The first is true no matter what. I'm mostly fine with that cost. It's the circle of life. I'm glad it's not me that has to do it. If it were, I'd probably be vegan. The second, the environmental costs, can be controlled, or at least managed by our consumption choices. Do we go for the cheap back of mince from the super center or do we go for the grass-fed at Whole Foods?
The Power of Defaults
When I was in my teens I was massively overweight. I was well over 100kg and only 172cm. While 172cm hasn't changed, but I'm currently in the low 70's (still too high, but I digress). What made this possible wasn't exercise, but learning about the power of defaults.
If you can change your default, you can make substantial changes with significantly less effort. So if your goal is to lose weight, it's less work to reduce consumption rather than burn off excess calories consumed. By changing my default from burger, fries, and a coke to burger and a diet coke or just burger or maybe the chicken sandwich could shave off 600+ calories, which is at least an hours worth of running. And since it's just a default, if I really wanted fries or a coke that day, I could, but I had to make the decision.
Likewise, I've changed my defaults for meat. As beef as it has a higher CO2 footprint per kilogram than pork or chicken, I mostly stopped buying beef and replace it with pork or chicken. Default changed to not beef. The other default I've been working on default: no meat.
Lunch is harder to default for me, but I've been defaulting to less or no meat dishes. I'll have some pasta (either a butter-soy-garlic Japanese style pasta, or a Naprotian (sans bacon as is traditional)), taco rice (with beans instead of meat or just little meat), or onigiri with a Japanese style omelette (tamago-yaki).

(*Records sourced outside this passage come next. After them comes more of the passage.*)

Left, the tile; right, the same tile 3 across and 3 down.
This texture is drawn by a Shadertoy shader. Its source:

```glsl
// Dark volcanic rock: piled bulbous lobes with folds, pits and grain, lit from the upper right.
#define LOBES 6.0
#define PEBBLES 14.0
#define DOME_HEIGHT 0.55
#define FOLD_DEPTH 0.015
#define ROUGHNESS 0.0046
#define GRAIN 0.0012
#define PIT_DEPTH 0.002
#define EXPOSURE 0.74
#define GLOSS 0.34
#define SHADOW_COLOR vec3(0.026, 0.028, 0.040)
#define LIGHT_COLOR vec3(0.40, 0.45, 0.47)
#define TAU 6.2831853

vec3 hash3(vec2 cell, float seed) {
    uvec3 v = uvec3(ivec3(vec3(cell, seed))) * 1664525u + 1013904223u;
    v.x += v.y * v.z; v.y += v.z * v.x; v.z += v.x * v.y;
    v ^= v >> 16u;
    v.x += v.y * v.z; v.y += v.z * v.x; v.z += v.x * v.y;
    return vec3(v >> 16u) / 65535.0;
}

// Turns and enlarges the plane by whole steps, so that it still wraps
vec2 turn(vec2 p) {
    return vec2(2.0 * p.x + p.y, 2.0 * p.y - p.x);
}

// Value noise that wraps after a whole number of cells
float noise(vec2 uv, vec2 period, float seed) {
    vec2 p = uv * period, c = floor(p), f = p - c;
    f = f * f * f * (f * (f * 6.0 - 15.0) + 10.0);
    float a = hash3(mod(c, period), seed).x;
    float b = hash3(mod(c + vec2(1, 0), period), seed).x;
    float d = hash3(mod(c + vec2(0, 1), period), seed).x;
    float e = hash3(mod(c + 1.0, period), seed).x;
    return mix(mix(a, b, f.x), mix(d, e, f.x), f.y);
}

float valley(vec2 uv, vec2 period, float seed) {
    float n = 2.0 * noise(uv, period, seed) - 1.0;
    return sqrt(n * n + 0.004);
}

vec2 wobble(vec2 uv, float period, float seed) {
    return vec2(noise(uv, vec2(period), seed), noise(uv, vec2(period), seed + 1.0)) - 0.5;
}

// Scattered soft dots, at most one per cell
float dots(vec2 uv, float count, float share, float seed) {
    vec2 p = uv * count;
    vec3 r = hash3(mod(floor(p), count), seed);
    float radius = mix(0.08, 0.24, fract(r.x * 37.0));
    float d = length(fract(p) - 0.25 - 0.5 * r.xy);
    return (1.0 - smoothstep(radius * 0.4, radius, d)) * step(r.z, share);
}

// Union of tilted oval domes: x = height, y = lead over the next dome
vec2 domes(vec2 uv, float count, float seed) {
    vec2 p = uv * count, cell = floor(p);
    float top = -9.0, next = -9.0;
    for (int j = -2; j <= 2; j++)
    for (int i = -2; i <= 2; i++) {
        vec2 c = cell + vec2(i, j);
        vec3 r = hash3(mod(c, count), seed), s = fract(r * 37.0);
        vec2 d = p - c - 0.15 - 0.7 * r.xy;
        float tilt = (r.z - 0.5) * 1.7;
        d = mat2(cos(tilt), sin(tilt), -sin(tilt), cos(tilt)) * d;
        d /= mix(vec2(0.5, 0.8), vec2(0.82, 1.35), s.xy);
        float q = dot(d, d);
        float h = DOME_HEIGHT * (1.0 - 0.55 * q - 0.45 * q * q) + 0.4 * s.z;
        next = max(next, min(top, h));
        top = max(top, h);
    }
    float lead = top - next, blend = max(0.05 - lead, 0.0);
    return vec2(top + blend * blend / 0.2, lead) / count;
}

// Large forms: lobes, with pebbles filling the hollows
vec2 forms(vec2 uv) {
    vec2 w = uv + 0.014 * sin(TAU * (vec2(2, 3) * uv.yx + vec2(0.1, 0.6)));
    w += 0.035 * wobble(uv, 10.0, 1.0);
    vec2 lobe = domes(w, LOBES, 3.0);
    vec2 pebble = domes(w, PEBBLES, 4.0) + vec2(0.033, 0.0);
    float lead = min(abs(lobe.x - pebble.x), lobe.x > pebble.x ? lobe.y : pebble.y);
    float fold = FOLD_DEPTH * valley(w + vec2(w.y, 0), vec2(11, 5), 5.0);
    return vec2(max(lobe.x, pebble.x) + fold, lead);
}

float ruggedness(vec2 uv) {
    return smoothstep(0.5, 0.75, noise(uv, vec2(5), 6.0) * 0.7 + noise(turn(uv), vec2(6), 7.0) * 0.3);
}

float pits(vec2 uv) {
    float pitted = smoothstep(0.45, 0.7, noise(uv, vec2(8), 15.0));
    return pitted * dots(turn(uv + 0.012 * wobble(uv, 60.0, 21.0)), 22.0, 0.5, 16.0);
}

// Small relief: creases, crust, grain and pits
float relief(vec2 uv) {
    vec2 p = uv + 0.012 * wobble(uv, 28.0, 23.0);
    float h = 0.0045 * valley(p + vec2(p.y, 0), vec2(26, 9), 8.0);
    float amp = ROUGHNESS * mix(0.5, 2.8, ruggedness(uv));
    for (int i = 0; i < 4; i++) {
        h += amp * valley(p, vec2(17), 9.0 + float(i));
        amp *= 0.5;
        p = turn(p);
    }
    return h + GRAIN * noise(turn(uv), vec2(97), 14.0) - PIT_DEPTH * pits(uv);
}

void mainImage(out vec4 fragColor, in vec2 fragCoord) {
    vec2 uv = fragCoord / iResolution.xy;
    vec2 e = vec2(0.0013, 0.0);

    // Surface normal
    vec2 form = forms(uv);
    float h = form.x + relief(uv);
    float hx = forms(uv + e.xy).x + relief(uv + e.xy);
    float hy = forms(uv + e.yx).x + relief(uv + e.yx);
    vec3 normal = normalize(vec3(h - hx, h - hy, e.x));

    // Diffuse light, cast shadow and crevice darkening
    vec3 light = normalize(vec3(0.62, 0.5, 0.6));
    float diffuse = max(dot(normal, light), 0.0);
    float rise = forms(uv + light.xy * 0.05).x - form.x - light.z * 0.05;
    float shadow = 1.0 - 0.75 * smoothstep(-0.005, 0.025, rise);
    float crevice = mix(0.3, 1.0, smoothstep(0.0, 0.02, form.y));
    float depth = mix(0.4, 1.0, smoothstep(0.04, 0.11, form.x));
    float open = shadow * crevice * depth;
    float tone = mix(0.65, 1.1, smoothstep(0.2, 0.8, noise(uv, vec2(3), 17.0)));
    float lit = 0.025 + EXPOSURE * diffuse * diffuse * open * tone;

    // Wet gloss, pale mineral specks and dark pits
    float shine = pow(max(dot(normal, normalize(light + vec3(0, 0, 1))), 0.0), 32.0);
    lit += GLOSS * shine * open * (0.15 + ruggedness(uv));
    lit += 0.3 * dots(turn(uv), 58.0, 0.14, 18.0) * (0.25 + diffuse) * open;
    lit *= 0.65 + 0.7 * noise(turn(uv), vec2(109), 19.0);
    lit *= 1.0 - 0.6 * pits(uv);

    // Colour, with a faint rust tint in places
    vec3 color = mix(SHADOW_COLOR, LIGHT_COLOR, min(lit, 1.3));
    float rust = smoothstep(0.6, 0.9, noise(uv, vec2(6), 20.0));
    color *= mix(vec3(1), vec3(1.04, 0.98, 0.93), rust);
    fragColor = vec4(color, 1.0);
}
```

Dinner still typically has some kind of meat or fish component, but it's no longer the main. It's used more like a spice. To replace the gap we've been increasing the variety of vegetables that we buy and eat in it's place.
I don't have a particular goal of becoming vegetarian or vegan (though many creatives I respect are e.g. Moby, Casey Neistat etc..), but I may end up there.
For now it's just a journey of exploring life with less meat. A life with less harm. A life with more veg. A life with different defaults.
Could you do it brown rice? Still too much?reply
Brown rice works as long as I don’t eat it every day.reply
James is trying to eat less meat: Each burger we consume comes with a at least of costs baked in: the direct cost of a life of the animal and environmental (cutting down forest to make room for cows, shipping animals across an ocean to get processed in a foreign country, just to be shipped back to their origin for sale). If you can change your default, you can make substantial changes with significantly less effort. Likewise, I’ve changed my defaults for meat. As beef as it has a higher CO2 footprint per kilogram than pork or chicken, I mostly stopped buying beef and replace it with pork or chicken. Default changed to not beef. The other default I’ve been working on default: no meat. I myself barely eat meat either, my default is “no meat” as well. And to be honest, I don’t miss anything, I’ve never eaten much meat. Vegetarians or vegans often have to deal with arguments that without meat they would lack vitamin B12, for example. If only those who make such arguments knew that many additives are also added t…like